\vartheta_{00}(z; \tau) = \sum_{n=-\infty}^\infty \exp (\pi i n^2 \tau + 2 \pi i n z)

which is equivalent to

\vartheta_{00}(z, q) = \sum_{n=-\infty}^\infty q^{n^2} \exp (2 \pi i n z)

However, a similar notation is defined somewhat differently in Whittaker and Watson, p. 487:

\vartheta_{0,0}(x) = \sum_{n=-\infty}^\infty q^{n^2} \exp (2 \pi i n x/a)

This notation is attributed to "Hermite, H.J.S. Smith and some other mathematicians". They also define

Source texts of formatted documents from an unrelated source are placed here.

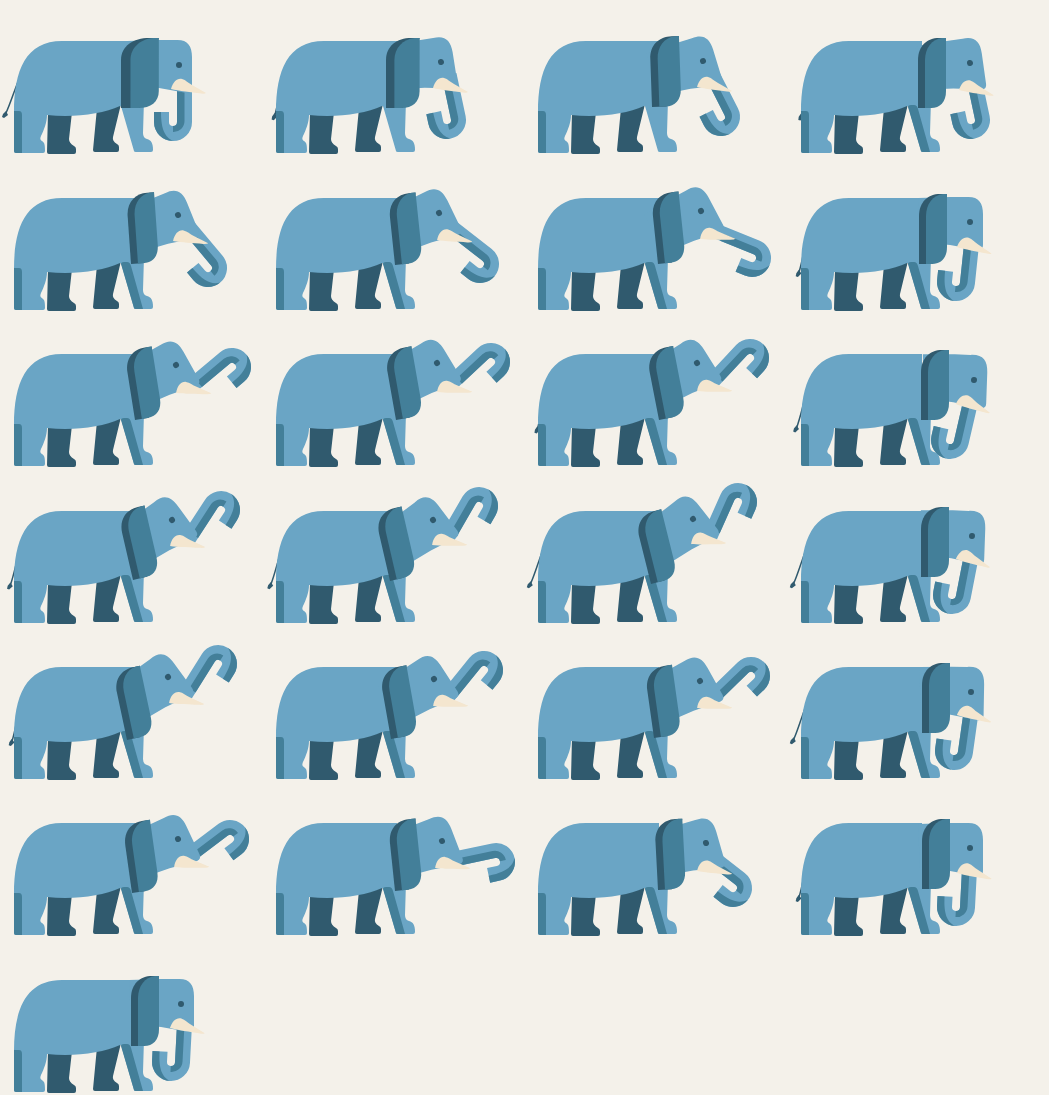
<!DOCTYPE html>
<html lang="en">
<head>
<meta charset="utf-8">
<title>Elephant animation frames</title>
<style>
:root{--paper:#f4f1ea;--skin:#6aa5c5;--shade:#437f99;--deep:#305a6e;--ivory:#f4e6cf}
html,body{margin:0;background:var(--paper);overflow:hidden}
svg{display:block;width:1049px;height:1095px}
.skin{fill:var(--skin)}
.shade{fill:var(--shade)}
.deep{fill:var(--deep)}
.ivory{fill:var(--ivory)}
.trunk-line{fill:none;stroke:var(--skin);stroke-width:15}
.tail-line{fill:none;stroke:var(--deep);stroke-width:1.5}
</style>
</head>
<body>
<svg viewBox="0 0 1049 1095" role="img" aria-label="Sheet of 25 elephant animation frames in which the trunk rises and falls">
<defs>
<g id="tail">
<path class="tail-line" d="M24 68C16 84 12 100 6 113"/>
<path class="deep" d="M6 111L8 115L4 118L2 117L3 114Z"/>
</g>
<g id="torso">
<path class="deep" d="M48 112L47 152Q47 154 49 154H74Q76 154 76 152V149Q76 147 74 146Q69 143 69 139L72 112Z"/>
<path class="deep" d="M97 108L93 150Q93 152 95 152H117Q119 152 119 150V147Q119 145 117 144Q112 141 113 137L121 104Z"/>
<path class="skin" d="M121 106L134 151Q134 152 136 152H151Q153 152 153 150C153 143 151 140 147 139Q143 138 143 133L144 100H121Z"/>
<path class="skin" d="M14 151V112C14 70 26 41 62 41H135V107L120 106C102 114 74 118 47 115C47 122 44 130 41 136C39 141 42 140 44 143Q45 145 45 151Q45 153 43 153H16Q14 153 14 151Z"/>
<path class="shade" d="M14 111H19Q22 111 22 115V153H16Q14 153 14 151Z"/>
</g>
<g id="torso-striding">
<use href="#torso"/>
<path class="shade" d="M121 107Q121 105 124 105H127Q130 105 131 109L143 152H136Q134 152 134 151Z"/>
</g>
<g id="trunk">
<path class="trunk-line" d="M11.5 -44V0A11.5 11.5 0 0 1 -11.5 0V-10"/>
<path class="shade" d="M4 -36H11.5V-1A11 11 0 0 1 0 10V4A4 4 0 0 0 4 0Z"/>
<path class="shade" d="M-19 -10V0A19 19 0 0 0 0 19C-8 15 -12 8 -12 -10Z"/>
</g>
<g id="head">
<path class="skin" d="M-52 -24L-20 -25H-4C8 -26 13 -20 13 -8V23Q13 28 8 28L-20 23L-50 20Z"/>
<circle class="deep" r="3"/>
</g>
<path id="tusk" class="ivory" d="M0 1C2 -6 6 -10 11 -9C15 -8 17 -5 21 -3L35 5Q34 6 30 5.5C20 4 8 3 0 1Z"/>
<g id="ear">
<path class="deep" d="M0 0V-48C0 -62 9 -70 21 -70H28L14 0Z"/>
<path class="shade" d="M7 0V-48C7 -60 14 -69 24 -70H28V-17C28 -6 22 0 13 0Z"/>
</g>
</defs>

<g id="row-1">
<g>
<use href="#tail"/><use href="#torso"/>
<use href="#trunk" transform="translate(173 122)"/>
<use href="#head" x="179" y="65"/>
<use href="#tusk" x="171" y="88"/>
<use href="#ear" transform="translate(121 108) scale(1.35 1)"/>
</g>
<g transform="translate(262)">
<use href="#tail" transform="rotate(-9 22 70)"/><use href="#torso"/>
<use href="#trunk" transform="translate(185 120) rotate(-12)"/>
<use href="#head" transform="translate(179 62) rotate(-9)"/>
<use href="#tusk" x="171" y="87"/>
<use href="#ear" transform="translate(124 108) scale(1.2 1)"/>
</g>
<g transform="translate(524)">
<use href="#torso"/>
<use href="#trunk" transform="translate(197 117) rotate(-27)"/>
<use href="#head" transform="translate(179 61) rotate(-17)"/>
<use href="#tusk" x="173" y="86"/>
<use href="#ear" transform="translate(128 107) rotate(-2) scale(1.05 1)"/>
</g>
<g transform="translate(787)">
<use href="#tail" transform="rotate(-11 22 70)"/><use href="#torso-striding"/>
<use href="#trunk" transform="translate(184 120) rotate(-12)"/>
<use href="#head" transform="translate(183 63) rotate(-8)"/>
<use href="#tusk" transform="translate(172 89) rotate(2)"/>
<use href="#ear" x="131" y="108"/>
</g>
</g>

<g id="row-2" transform="translate(0 157)">
<g>
<use href="#torso-striding"/>
<use href="#trunk" transform="translate(208 111) rotate(-40)"/>
<use href="#head" transform="translate(178 58) rotate(-22)"/>
<use href="#tusk" transform="translate(173 83) rotate(-3)"/>
<use href="#ear" transform="translate(131 107) rotate(-4)"/>
</g>
<g transform="translate(262)">
<use href="#torso-striding"/>
<use href="#trunk" transform="translate(218 107) rotate(-52)"/>
<use href="#head" transform="translate(177 56) rotate(-26)"/>
<use href="#tusk" transform="translate(175 82) rotate(-4)"/>
<use href="#ear" transform="translate(133 108) rotate(-6)"/>
</g>
<g transform="translate(524)">
<use href="#torso-striding"/>
<use href="#trunk" transform="translate(228 101) rotate(-68)"/>
<use href="#head" transform="translate(177 54) rotate(-28)"/>
<use href="#tusk" transform="translate(176 81) rotate(-7)"/>
<use href="#ear" transform="translate(134 107) rotate(-6)"/>
</g>
<g transform="translate(787)">
<use href="#tail" transform="rotate(-8 22 70)"/><use href="#torso-striding"/>
<use href="#trunk" transform="translate(169 125) rotate(6)"/>
<use href="#head" transform="translate(183 65)"/>
<use href="#tusk" transform="translate(170 89) rotate(4)"/>
<use href="#ear" x="132" y="107"/>
</g>
</g>

<g id="row-3" transform="translate(0 313)">
<g>
<use href="#torso-striding"/>
<use href="#trunk" transform="translate(232 54) rotate(-130)"/>
<use href="#head" transform="translate(176 52) rotate(-29)"/>
<use href="#tusk" transform="translate(176 79) rotate(-6)"/>
<use href="#ear" transform="translate(135 107) rotate(-9)"/>
</g>
<g transform="translate(262)">
<use href="#torso-striding"/>
<use href="#trunk" transform="translate(229 49) rotate(-133)"/>
<use href="#head" transform="translate(175 50) rotate(-31)"/>
<use href="#tusk" transform="translate(175 78) rotate(-7)"/>
<use href="#ear" transform="translate(134 107) rotate(-10)"/>
</g>
<g transform="translate(524)">
<use href="#tail" transform="rotate(-10 22 70)"/><use href="#torso-striding"/>
<use href="#trunk" transform="translate(226 45) rotate(-137)"/>
<use href="#head" transform="translate(173 50) rotate(-32)"/>
<use href="#tusk" transform="translate(173 77) rotate(-7)"/>
<use href="#ear" transform="translate(135 107) rotate(-11)"/>
</g>
<g transform="translate(787)">
<use href="#tail" transform="rotate(-5 22 70)"/><use href="#torso-striding"/>
<use href="#trunk" transform="translate(163 127) rotate(13)"/>
<use href="#head" transform="translate(187 67) rotate(2)"/>
<use href="#tusk" transform="translate(169 90) rotate(8)"/>
<use href="#ear" x="134" y="107"/>
</g>
</g>

<g id="row-4" transform="translate(0 470)">
<g>
<use href="#tail" transform="rotate(-6 22 70)"/><use href="#torso-striding"/>
<use href="#trunk" transform="translate(221 40) rotate(-147)"/>
<use href="#head" transform="translate(172 50) rotate(-36)"/>
<use href="#tusk" transform="translate(170 75) rotate(-5)"/>
<use href="#ear" transform="translate(133 110) rotate(-13)"/>
</g>
<g transform="translate(262)">
<use href="#tail" transform="rotate(-4 22 70)"/><use href="#torso-striding"/>
<use href="#trunk" transform="translate(217 36) rotate(-150)"/>
<use href="#head" transform="translate(171 50) rotate(-37)"/>
<use href="#tusk" transform="translate(170 74) rotate(-7)"/>
<use href="#ear" transform="translate(128 111) rotate(-13)"/>
</g>
<g transform="translate(524)">
<use href="#tail" transform="rotate(-1 22 70)"/><use href="#torso-striding"/>
<use href="#trunk" transform="translate(214 32) rotate(-156)"/>
<use href="#head" transform="translate(169 49) rotate(-38)"/>
<use href="#tusk" transform="translate(167 73) rotate(-8)"/>
<use href="#ear" transform="translate(127 114) rotate(-14)"/>
</g>
<g transform="translate(787)">
<use href="#tail" transform="rotate(-1 22 70)"/><use href="#torso-striding"/>
<use href="#trunk" transform="translate(165 125) rotate(11)"/>
<use href="#head" transform="translate(185 66) rotate(2)"/>
<use href="#tusk" transform="translate(169 88) rotate(7)"/>
<use href="#ear" x="134" y="107"/>
</g>
</g>

<g id="row-5" transform="translate(0 626)">
<g>
<use href="#tail" transform="rotate(-8 22 70)"/><use href="#torso-striding"/>
<use href="#trunk" transform="translate(218 38) rotate(-148)"/>
<use href="#head" transform="translate(168 51) rotate(-36)"/>
<use href="#tusk" transform="translate(169 76) rotate(-5)"/>
<use href="#ear" transform="translate(127 114) rotate(-12)"/>
</g>
<g transform="translate(262)">
<use href="#torso-striding"/>
<use href="#trunk" transform="translate(222 44) rotate(-141)"/>
<use href="#head" transform="translate(172 53) rotate(-33)"/>
<use href="#tusk" transform="translate(171 79) rotate(-7)"/>
<use href="#ear" transform="translate(129 113) rotate(-10)"/>
</g>
<g transform="translate(524)">
<use href="#torso-striding"/>
<use href="#trunk" transform="translate(227 50) rotate(-134)"/>
<use href="#head" transform="translate(176 55) rotate(-29)"/>
<use href="#tusk" transform="translate(173 81) rotate(-7)"/>
<use href="#ear" transform="translate(130 112) rotate(-8)"/>
</g>
<g transform="translate(787)">
<use href="#tail" transform="rotate(-1 22 70)"/><use href="#torso-striding"/>
<use href="#trunk" transform="translate(167 125) rotate(8)"/>
<use href="#head" transform="translate(184 66) rotate(1)"/>
<use href="#tusk" transform="translate(170 88) rotate(5)"/>
<use href="#ear" x="135" y="107"/>
</g>
</g>

<g id="row-6" transform="translate(0 782)">
<g>
<use href="#torso-striding"/>
<use href="#trunk" transform="translate(230 57) rotate(-127)"/>
<use href="#head" transform="translate(178 57) rotate(-25)"/>
<use href="#tusk" transform="translate(174 84) rotate(-7)"/>
<use href="#ear" transform="translate(132 111) rotate(-8)"/>
</g>
<g transform="translate(262)">
<use href="#torso-striding"/>
<use href="#trunk" transform="translate(234 80) rotate(-102)"/>
<use href="#head" transform="translate(180 59) rotate(-21)"/>
<use href="#tusk" transform="translate(173 85) rotate(-6)"/>
<use href="#ear" transform="translate(133 109) rotate(-6)"/>
</g>
<g transform="translate(524)">
<use href="#torso-striding"/>
<use href="#trunk" transform="translate(209 106) rotate(-52)"/>
<use href="#head" transform="translate(182 61) rotate(-16)"/>
<use href="#tusk" transform="translate(173 88) rotate(-2)"/>
<use href="#ear" transform="translate(134 108) rotate(-3)"/>
</g>
<g transform="translate(787)">
<use href="#tail" transform="rotate(-8 22 70)"/><use href="#torso-striding"/>
<use href="#trunk" transform="translate(169 125) rotate(3)"/>
<use href="#head" transform="translate(183 66)"/>
<use href="#tusk" transform="translate(170 90) rotate(3)"/>
<use href="#ear" x="135" y="107"/>
</g>
</g>

<g id="row-7" transform="translate(0 939)">
<use href="#torso-striding"/>
<use href="#trunk" transform="translate(171 123) rotate(3)"/>
<use href="#head" x="181" y="65"/>
<use href="#tusk" transform="translate(170 88) rotate(2)"/>
<use href="#ear" x="131" y="107"/>
</g>
</svg>
</body>
</html>
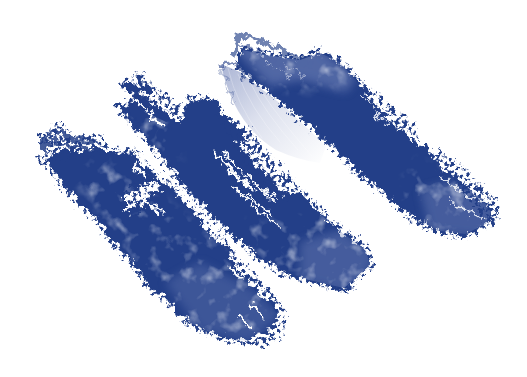
<!DOCTYPE html>
<html lang="en">
<head>
<meta charset="utf-8">
<title>Three blue brush strokes</title>
<style>
:root { --paper: #fff; --ink: #233f88; --ink-light: #6f82b8; --wash: #c9cfe3; }
html, body { margin: 0; background: var(--paper); overflow: hidden; }
svg { display: block; width: 527px; height: 377px; }
.body { fill: var(--ink); }
.dry { fill: var(--ink); stroke: var(--ink); stroke-width: 9; stroke-linejoin: round; }
.mottle { fill: #fff; opacity: .5; }
.bristle { fill: none; stroke: var(--ink); stroke-linecap: round; }
.soft { fill: var(--ink-light); }
.gap { fill: none; stroke: var(--paper); stroke-linecap: round; }
.hole { fill: var(--paper); }
</style>
</head>
<body>
<svg viewBox="0 0 527 377" role="img" aria-label="Three diagonal dry brush strokes in blue ink">
  <defs>
    <filter id="rough" filterUnits="userSpaceOnUse" x="0" y="0" width="527" height="377" color-interpolation-filters="sRGB">
      <feTurbulence type="fractalNoise" baseFrequency=".13" numOctaves="4" seed="4" result="grain"/>
      <feDisplacementMap in="SourceGraphic" in2="grain" scale="14" xChannelSelector="R" yChannelSelector="G"/>
    </filter>
    <filter id="speckle" filterUnits="userSpaceOnUse" x="0" y="0" width="527" height="377" color-interpolation-filters="sRGB">
      <feTurbulence type="fractalNoise" baseFrequency=".24" numOctaves="3" seed="9" result="grain"/>
      <feColorMatrix in="grain" values="0 0 0 0 0  0 0 0 0 0  0 0 0 0 0  9 0 0 0 -4.5" result="dots"/>
      <feDisplacementMap in="SourceGraphic" in2="grain" scale="12" xChannelSelector="G" yChannelSelector="B" result="edge"/>
      <feComposite in="edge" in2="dots" operator="in"/>
    </filter>
    <filter id="cloud" filterUnits="userSpaceOnUse" x="0" y="0" width="527" height="377" color-interpolation-filters="sRGB">
      <feTurbulence type="fractalNoise" baseFrequency=".06" numOctaves="3" seed="21"/>
      <feColorMatrix values="0 0 0 0 1  0 0 0 0 1  0 0 0 0 1  3 0 0 0 -1.6" result="mist"/>
      <feGaussianBlur in="SourceAlpha" stdDeviation="6" result="area"/>
      <feComposite in="mist" in2="area" operator="in"/>
    </filter>
    <filter id="blur" x="-30%" y="-30%" width="160%" height="160%"><feGaussianBlur stdDeviation="5"/></filter>
    <linearGradient id="washFade" x1="0" y1="0" x2="1" y2="1">
      <stop offset="0" stop-color="#aab4d4"/>
      <stop offset=".45" stop-color="#dde1ee"/>
      <stop offset="1" stop-color="#fff"/>
    </linearGradient>
    <path id="strokeLeft" d="M46 162 62 150 78 152 96 149 112 152 134 153 143 166 158 180 172 188 186 206 200 219 210 236 228 249 236 270 248 280 256 292 270 302 278 316 270 330 256 334 247 341 225 338 205 330 190 323 172 305 150 285 132 262 112 240 96 218 78 200 62 182Z"/>
    <path id="strokeMiddle" d="M120 106 136 102 150 114 166 122 182 118 190 100 214 101 222 116 240 130 252 150 264 166 276 180 284 196 300 193 314 206 330 224 348 237 366 250 370 266 356 278 344 288 326 284 305 279 280 270 262 258 240 240 215 218 190 190 165 160 145 135Z"/>
    <path id="strokeRight" d="M236 66 243 50 262 54 285 58 300 60 320 53 340 62 360 85 374 105 392 124 410 138 430 153 446 172 462 182 478 196 492 210 486 224 465 234 440 231 420 222 400 207 380 188 360 173 340 153 315 130 290 108 265 88Z"/>
    <clipPath id="clipLeft"><use href="#strokeLeft"/></clipPath>
    <clipPath id="clipMiddle"><use href="#strokeMiddle"/></clipPath>
    <clipPath id="clipRight"><use href="#strokeRight"/></clipPath>
  </defs>

  <rect width="527" height="377" fill="var(--paper)"/>

  <g id="stroke-right">
    <path d="M221 64C228 100 246 132 276 150Q298 160 320 163L326 146 286 108 240 72Z" fill="url(#washFade)"/>
    <g class="bristle" opacity=".25" stroke-width="1">
      <path d="M228 68Q236 104 262 138M238 74Q250 108 280 142M250 82Q264 112 298 150M262 92Q280 120 312 156" stroke="var(--paper)" opacity="1"/>
    </g>
    <use href="#strokeRight" class="dry" filter="url(#speckle)"/>
    <use href="#strokeRight" class="body" filter="url(#rough)"/>
    <g filter="url(#rough)">
      <path class="bristle" d="M234 53 239 35 256 38 284 52 312 66" stroke-width="5" opacity=".65"/>
      <path class="bristle" d="M240 45 270 58 300 78M222 66 232 64 250 78" stroke-width="3" opacity=".6"/>
      <path class="bristle" d="M223 70Q226 86 234 102" stroke-width="2" opacity=".3"/>
    </g>
    <g clip-path="url(#clipRight)">
      <path d="M232 46 320 48 356 78 346 92 300 80 270 86Z" class="soft" opacity=".6" filter="url(#blur)"/>
      <path d="M420 190 450 182 500 206 488 238 430 232Z" class="soft" opacity=".45" filter="url(#blur)"/>
      <path class="mottle" d="M234 50 330 50 350 82 280 92Z M410 160 500 200 480 240 400 215Z" filter="url(#cloud)"/>
    </g>
    <g class="gap" filter="url(#rough)" opacity=".85">
      <path d="M362 96 388 124M372 112 382 122M440 176 470 198M452 202 482 220M466 196 488 204" stroke-width="2"/>
      <path d="M262 60 292 78M284 64 304 78" stroke-width="1" opacity=".6"/>
    </g>
    <path class="dry" d="M364 90 410 124 414 138 384 118Z M440 155 472 180 496 206 492 222 470 194Z" stroke-width="1" filter="url(#speckle)"/>
  </g>

  <g id="stroke-middle">
    <use href="#strokeMiddle" class="dry" filter="url(#speckle)"/>
    <use href="#strokeMiddle" class="body" filter="url(#rough)"/>
    <g filter="url(#rough)">
      <path class="bristle" d="M128 86 140 96 154 110 172 124" stroke-width="8"/>
      <path class="bristle" d="M138 79 150 92M116 104 128 116 142 130" stroke-width="5"/>
      <path class="bristle" d="M330 284 348 294M340 278 352 288" stroke-width="3"/>
    </g>
    <path class="dry" d="M124 84 140 76 152 92 174 104 184 118 160 116Z M222 116 246 132 270 160 296 188 284 198 254 166Z" stroke-width="2" filter="url(#speckle)"/>
    <g clip-path="url(#clipMiddle)">
      <path d="M300 242 340 230 376 254 356 296 300 280Z" class="soft" opacity=".45" filter="url(#blur)"/>
      <path class="mottle" d="M240 226 320 212 376 254 350 294 270 268Z M120 100 160 110 180 160 150 150Z" filter="url(#cloud)"/>
    </g>
    <g class="gap" filter="url(#rough)">
      <path d="M212 150 236 176 252 190" stroke-width="3"/>
      <path d="M222 150 248 178 276 204M232 186 258 210 278 226" stroke-width="2"/>
      <path d="M243 146 262 168 284 188" stroke-width="5"/>
      <path d="M236 140 252 160M246 194 272 214M262 188 276 198" stroke-width="2"/>
      <path d="M164 112 182 120M152 116 164 128" stroke-width="3"/>
    </g>
    <path class="dry" d="M236 140 260 156 288 190 274 184Z" stroke-width="1" filter="url(#speckle)"/>
  </g>

  <g id="stroke-left">
    <use href="#strokeLeft" class="dry" filter="url(#speckle)"/>
    <use href="#strokeLeft" class="body" filter="url(#rough)"/>
    <g filter="url(#rough)">
      <path class="bristle" d="M46 152 45 136 56 129 70 138 98 142M50 138 66 145 92 150" stroke-width="4" opacity=".85"/>
      <path class="bristle" d="M34 158 42 160 54 170" stroke-width="2"/>
    </g>
    <path class="dry" d="M42 136 58 128 72 138 100 140 104 150 60 156Z M236 262 262 288 282 312 278 334 260 344 250 320Z" stroke-width="2" filter="url(#speckle)"/>
    <g clip-path="url(#clipLeft)">
      <path d="M165 282 200 262 250 288 280 316 250 342 200 330Z" class="soft" opacity=".35" filter="url(#blur)"/>
      <path class="mottle" d="M70 170 110 160 200 230 270 300 250 340 190 324 120 246Z" filter="url(#cloud)"/>
    </g>
    <g filter="url(#rough)">
      <path class="hole" d="M124 196 138 190 144 180 158 178 161 192 150 196 147 206 136 204 130 216 124 210Z"/>
      <path class="gap" d="M134 164 144 176M150 204 160 212M230 268 242 280M252 304 264 318M240 318 250 328" stroke-width="3"/>
    </g>
    <path class="dry" d="M124 196 142 180 158 178 160 194 130 214Z" stroke-width="1" filter="url(#speckle)"/>
  </g>
</svg>
</body>
</html>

\vartheta_{1,1}(x) = \sum_{n=-\infty}^\infty (-1)^n q^{(n+1/2)^2} \exp (\pi i (2 n + 1) x/a)

This is a factor of i off from the definition of \vartheta_{11} as defined in the Wikipedia article. These definitions can be made at least proportional by x = za, but other definitions cannot. Whittaker and Watson, Abramowitz and Stegun, and Gradshteyn and Ryzhik all follow Tannery and Molk, in which

\vartheta_1(z) = -i \sum_{n=-\infty}^\infty (-1)^n q^{(n+1/2)^2} \exp ((2 n + 1) i z)

\vartheta_2(z) = \sum_{n=-\infty}^\infty q^{(n+1/2)^2} \exp ((2 n + 1) i z)

\vartheta_3(z) = \sum_{n=-\infty}^\infty q^{n^2} \exp (2 n i z)

\vartheta_4(z) = \sum_{n=-\infty}^\infty (-1)^n q^{n^2} \exp (2 n i z)

Note that there is no factor of π in the argument as in the previous definitions.

Whittaker and Watson refer to still other definitions of \vartheta_j. The warning in Abramowitz and Stegun, "There is a bewildering variety of notations...in consulting books caution should be exercised," may be viewed as an understatement. In any expression, an occurrence of \vartheta(z) should not be assumed to have any particular definition. It is incumbent upon the author to state what definition of \vartheta(z) is intended.